(Material to process)

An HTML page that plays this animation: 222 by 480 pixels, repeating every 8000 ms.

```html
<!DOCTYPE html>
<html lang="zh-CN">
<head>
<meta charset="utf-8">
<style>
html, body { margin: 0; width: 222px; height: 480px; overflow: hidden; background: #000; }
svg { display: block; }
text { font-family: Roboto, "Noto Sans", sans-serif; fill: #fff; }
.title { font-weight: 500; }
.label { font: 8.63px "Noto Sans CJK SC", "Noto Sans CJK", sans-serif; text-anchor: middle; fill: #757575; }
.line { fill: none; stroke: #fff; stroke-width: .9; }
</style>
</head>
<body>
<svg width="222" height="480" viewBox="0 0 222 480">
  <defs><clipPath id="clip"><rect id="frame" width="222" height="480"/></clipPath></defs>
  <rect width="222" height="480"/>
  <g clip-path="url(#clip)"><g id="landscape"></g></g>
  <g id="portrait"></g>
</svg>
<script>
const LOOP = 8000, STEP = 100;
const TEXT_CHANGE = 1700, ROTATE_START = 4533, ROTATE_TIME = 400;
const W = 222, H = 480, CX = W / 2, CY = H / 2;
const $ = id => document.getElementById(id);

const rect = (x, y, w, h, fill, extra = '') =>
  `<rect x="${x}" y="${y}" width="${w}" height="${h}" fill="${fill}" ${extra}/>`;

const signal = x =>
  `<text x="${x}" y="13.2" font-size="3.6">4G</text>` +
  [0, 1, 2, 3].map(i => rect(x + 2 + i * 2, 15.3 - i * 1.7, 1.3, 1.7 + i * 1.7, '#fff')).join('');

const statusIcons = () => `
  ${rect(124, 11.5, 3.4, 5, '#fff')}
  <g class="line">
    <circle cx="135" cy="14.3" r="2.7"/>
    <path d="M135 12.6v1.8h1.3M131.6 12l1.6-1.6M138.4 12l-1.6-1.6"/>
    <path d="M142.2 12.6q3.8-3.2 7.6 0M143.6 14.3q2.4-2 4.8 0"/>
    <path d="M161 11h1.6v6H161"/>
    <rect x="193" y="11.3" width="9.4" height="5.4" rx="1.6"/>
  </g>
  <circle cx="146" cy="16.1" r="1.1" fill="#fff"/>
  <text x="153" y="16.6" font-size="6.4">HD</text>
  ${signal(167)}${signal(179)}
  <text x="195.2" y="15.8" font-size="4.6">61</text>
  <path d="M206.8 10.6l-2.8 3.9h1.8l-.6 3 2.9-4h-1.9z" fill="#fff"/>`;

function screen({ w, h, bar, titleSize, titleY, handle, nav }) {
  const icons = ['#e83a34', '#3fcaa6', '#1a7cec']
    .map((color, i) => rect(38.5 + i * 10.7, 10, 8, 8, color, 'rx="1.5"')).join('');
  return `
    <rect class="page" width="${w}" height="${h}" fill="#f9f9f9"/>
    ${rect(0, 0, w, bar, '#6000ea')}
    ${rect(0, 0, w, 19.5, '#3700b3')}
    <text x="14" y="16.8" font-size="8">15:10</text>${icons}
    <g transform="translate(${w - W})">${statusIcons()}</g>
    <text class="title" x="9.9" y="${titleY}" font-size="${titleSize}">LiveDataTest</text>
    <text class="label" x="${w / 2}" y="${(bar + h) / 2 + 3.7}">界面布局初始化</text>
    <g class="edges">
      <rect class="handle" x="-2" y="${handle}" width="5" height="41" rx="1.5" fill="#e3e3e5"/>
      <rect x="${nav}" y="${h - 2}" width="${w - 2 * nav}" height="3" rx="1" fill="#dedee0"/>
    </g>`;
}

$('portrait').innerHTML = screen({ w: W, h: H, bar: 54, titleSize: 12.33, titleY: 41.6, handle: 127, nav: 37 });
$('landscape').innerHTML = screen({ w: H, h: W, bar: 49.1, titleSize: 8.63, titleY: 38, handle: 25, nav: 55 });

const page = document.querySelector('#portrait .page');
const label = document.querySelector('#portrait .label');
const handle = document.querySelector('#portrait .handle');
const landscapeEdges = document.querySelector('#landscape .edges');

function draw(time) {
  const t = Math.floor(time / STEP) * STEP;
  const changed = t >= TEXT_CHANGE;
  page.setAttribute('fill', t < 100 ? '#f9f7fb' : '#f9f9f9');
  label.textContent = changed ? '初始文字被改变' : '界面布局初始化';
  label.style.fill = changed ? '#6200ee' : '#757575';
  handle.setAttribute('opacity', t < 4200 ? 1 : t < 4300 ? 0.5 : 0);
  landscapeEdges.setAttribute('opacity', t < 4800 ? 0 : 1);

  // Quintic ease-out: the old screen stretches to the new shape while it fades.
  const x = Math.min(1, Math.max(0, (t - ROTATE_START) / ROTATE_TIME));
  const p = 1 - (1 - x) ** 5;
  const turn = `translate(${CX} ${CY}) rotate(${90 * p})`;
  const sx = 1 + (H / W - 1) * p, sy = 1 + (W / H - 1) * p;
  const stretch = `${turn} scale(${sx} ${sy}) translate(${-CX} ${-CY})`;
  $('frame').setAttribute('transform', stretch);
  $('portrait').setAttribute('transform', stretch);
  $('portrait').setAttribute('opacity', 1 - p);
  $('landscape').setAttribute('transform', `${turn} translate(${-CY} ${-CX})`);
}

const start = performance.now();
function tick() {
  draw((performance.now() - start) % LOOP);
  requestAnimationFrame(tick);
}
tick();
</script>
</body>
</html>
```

(End Material to process)

» **What you should do**:
Report all lines above with "transform".

» **Solution to this task**:
    <g transform="translate(${w - W})">${statusIcons()}</g>
  $('frame').setAttribute('transform', stretch);
  $('portrait').setAttribute('transform', stretch);
  $('landscape').setAttribute('transform', `${turn} translate(${-CY} ${-CX})`);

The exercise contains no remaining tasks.